Y
Quote
es. To recap:

Digitrax has not formally announced the bidirectional radio yet,
however several people at the National Train Show in July had
conversations with them on this subject, where we were told:

* The plan is that Digitrax will continue to sell and support the
current (one way) radio system after the two-way system comes out.

* The new two-way system will operate in a different frequency range
so that it can co-exist with the current one-way radio system in the
same room and even on the same layout. For a layout to support both
the new and the existing radio systems simultaneously, you'd have to
add the new receiver in addition to the existing one.

* The new frequency range that was chosen (2.4GHz) is one that can be
used within the European Union and the Commonwealth, as well as the US.

* The new frequency range will eliminate interference issues sometimes
experienced in the 900 MHz range currently used by the one-way radio
system. Sourced of this interference have been cell phone repeaters,
other brands of radio throttles, cordless phones and bay monitors.

* The two-way radio throttle system was at the time being tested on a
few layouts.

* One of the design goals was to implement two-way radio without the
range limitations evident in some other two-way radio throttles.

* Digitrax will offer upgrade services to convert recent-model
tethered throttles to use two-way radio, for a fee.

* Digitrax will offer upgrade services to convert recent-model radio
throttles to use two-way radio, for a fee.

* There will be new throttles which will support two-way radio.

* The expected release date is either the end of this year, or during
the first quarter of next year.

* They were unable to say anything about pricing at the time.

-Fritz Milhaupt
DCC Wrangler and Web Guy, Operations Road Show




And

Quote
11c. Re: Digitrax wireless handheld throttle
Posted by: "Ross Kudlick" ross.kudlick@cox.net cnjross2000
Date: Sun Nov 4, 2007 10:57 am ((PST))

Digitrax has received FCC certification for the RF24 duplex modular radio
module which is designed for use in “Digitrax Host Devices.”



In the “Transceiver Certification Test Report” filed with the FCC is the
following statement:



QUOTE

1.2.2 Intended Use

The RF24 is designed to connect to Digitrax Host devices and exchange data
with hand-held user controllers such as a DT402, UT42 and DT500, or other
device that also hosts an RF24 module.

END QUOTE

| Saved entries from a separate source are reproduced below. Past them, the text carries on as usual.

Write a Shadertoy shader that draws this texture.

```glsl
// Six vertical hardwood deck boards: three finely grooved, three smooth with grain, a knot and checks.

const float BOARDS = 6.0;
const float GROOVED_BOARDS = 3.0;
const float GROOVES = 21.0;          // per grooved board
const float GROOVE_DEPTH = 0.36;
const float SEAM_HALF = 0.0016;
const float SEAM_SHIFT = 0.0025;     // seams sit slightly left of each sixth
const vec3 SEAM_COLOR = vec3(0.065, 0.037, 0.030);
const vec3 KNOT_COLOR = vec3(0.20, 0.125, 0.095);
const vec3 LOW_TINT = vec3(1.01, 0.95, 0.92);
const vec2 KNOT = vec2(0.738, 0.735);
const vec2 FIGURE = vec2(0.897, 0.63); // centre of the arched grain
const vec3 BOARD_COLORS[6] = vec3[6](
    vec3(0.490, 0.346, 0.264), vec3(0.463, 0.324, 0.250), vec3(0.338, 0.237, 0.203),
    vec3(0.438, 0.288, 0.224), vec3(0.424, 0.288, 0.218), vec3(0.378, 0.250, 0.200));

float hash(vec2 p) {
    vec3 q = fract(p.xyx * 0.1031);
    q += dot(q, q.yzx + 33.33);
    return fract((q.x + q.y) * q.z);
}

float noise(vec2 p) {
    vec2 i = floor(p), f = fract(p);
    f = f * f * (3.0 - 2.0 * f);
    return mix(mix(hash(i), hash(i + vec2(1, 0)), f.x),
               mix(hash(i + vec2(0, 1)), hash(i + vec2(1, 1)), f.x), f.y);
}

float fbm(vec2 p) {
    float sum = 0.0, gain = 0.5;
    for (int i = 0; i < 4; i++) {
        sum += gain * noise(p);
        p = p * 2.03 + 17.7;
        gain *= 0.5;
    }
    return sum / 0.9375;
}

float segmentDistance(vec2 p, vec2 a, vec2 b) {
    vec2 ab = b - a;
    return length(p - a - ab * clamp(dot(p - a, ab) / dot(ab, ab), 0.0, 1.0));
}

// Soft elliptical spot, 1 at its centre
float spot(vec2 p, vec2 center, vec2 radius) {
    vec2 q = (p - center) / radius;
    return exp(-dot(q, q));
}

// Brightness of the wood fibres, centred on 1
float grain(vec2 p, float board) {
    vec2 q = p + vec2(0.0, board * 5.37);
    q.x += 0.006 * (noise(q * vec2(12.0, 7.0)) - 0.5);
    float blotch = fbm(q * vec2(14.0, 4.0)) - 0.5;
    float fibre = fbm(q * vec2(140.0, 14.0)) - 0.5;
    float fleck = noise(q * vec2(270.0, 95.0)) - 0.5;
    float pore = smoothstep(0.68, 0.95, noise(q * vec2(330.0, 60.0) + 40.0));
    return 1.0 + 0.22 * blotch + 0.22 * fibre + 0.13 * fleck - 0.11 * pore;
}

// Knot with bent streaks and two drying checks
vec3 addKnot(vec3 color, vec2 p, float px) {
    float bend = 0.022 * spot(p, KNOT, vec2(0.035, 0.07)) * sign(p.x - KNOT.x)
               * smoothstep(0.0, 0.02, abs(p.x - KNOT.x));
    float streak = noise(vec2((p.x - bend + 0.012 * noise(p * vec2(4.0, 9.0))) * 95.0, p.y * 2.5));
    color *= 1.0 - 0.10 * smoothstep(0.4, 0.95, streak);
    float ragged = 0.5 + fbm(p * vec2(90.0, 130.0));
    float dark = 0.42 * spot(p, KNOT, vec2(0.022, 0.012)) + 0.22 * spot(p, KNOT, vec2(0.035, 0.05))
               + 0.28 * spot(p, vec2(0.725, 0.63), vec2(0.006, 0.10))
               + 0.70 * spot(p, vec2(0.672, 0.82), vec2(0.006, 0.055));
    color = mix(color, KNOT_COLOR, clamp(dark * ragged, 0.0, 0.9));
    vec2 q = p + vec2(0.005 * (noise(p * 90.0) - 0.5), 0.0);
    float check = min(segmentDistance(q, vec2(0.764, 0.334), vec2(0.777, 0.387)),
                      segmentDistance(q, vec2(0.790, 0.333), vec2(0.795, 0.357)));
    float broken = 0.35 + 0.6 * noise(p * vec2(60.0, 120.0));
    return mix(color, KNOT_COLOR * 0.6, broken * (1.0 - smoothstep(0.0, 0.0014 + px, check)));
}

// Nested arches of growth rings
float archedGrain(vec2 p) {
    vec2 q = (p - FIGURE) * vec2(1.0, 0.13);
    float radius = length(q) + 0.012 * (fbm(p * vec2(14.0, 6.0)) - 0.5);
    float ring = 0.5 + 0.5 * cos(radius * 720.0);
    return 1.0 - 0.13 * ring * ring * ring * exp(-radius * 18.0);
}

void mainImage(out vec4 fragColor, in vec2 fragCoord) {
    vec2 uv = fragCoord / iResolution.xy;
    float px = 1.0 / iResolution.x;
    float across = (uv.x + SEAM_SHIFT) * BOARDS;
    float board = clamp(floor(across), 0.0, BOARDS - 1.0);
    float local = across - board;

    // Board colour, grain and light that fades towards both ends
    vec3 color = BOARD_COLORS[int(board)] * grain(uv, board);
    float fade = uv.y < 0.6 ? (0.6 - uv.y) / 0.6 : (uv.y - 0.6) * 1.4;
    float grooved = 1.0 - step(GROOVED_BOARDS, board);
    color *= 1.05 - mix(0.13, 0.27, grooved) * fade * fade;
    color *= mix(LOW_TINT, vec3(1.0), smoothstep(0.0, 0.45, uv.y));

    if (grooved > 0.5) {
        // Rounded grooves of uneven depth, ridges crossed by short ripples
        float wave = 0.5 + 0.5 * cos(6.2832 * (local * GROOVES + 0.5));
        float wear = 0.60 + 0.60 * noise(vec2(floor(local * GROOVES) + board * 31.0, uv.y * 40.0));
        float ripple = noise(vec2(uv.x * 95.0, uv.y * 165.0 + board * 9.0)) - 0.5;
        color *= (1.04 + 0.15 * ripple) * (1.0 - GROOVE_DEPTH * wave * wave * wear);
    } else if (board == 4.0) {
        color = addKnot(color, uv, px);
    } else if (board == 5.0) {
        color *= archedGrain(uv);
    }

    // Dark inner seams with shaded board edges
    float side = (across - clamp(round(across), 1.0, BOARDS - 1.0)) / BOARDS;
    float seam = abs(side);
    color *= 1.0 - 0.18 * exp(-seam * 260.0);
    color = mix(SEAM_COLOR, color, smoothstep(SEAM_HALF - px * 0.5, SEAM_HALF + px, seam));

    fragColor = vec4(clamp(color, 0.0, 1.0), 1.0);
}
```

Link: HYPERLINK "http://tinyurl.com/2enztj"http://tinyurl.com/2enztj



Link to list of documents filed with FCC application:
http://tinyurl.com/28kw38



Note the reference to the DT500. Hmmmm!



Ross